A single number is required: the count of lines in the following entries that include the word "case".

※

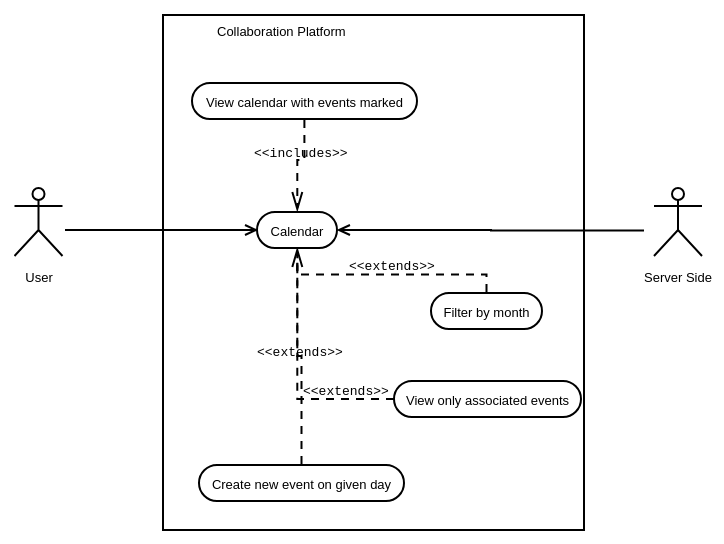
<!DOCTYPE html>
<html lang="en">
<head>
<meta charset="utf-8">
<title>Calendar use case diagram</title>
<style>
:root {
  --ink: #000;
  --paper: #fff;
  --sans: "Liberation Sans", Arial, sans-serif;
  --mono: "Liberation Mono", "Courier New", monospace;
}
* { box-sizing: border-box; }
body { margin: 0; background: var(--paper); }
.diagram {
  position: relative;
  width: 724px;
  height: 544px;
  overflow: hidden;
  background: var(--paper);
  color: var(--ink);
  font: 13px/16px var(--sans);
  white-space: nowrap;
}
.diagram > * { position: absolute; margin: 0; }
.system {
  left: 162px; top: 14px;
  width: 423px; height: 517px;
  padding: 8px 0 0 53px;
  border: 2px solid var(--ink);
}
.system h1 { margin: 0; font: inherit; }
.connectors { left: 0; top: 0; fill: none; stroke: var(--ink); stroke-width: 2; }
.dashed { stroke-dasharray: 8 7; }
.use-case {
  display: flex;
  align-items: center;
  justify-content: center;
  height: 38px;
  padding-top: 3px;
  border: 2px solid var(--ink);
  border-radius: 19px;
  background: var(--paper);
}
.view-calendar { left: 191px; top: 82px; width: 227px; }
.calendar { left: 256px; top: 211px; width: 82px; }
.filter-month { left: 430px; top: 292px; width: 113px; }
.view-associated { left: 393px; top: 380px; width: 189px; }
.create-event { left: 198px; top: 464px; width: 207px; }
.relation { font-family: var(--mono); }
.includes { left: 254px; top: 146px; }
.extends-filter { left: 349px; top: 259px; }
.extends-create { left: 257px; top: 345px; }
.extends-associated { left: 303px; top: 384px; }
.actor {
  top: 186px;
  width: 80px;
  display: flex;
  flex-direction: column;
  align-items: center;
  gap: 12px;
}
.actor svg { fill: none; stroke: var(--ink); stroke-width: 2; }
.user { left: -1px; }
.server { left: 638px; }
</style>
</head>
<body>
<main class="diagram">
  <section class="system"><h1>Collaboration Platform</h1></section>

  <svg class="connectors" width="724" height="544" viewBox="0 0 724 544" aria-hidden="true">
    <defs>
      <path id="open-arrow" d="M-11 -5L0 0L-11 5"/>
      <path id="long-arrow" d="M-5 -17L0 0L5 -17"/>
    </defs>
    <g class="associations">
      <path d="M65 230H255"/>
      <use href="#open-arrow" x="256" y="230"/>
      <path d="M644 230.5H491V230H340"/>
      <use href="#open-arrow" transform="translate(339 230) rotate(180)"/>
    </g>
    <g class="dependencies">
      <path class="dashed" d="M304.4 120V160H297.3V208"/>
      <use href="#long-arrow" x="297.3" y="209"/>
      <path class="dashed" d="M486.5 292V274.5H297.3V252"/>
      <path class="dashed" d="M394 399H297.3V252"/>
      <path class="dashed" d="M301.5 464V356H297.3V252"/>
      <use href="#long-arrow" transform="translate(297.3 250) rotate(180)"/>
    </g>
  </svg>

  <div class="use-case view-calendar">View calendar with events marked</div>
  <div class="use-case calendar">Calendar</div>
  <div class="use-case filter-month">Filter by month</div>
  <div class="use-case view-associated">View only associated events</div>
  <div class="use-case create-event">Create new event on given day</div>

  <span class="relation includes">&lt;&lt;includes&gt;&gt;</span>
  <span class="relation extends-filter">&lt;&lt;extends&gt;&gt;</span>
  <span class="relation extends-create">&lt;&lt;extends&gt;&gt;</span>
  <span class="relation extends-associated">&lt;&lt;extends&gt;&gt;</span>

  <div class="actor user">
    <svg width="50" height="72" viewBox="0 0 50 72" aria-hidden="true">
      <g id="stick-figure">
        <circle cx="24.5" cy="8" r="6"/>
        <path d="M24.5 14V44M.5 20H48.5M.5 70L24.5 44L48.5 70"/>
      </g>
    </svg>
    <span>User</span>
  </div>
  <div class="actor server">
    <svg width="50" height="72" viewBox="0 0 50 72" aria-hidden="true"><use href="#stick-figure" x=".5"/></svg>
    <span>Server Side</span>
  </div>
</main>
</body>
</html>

※

**EXERCISE RESULT:**
7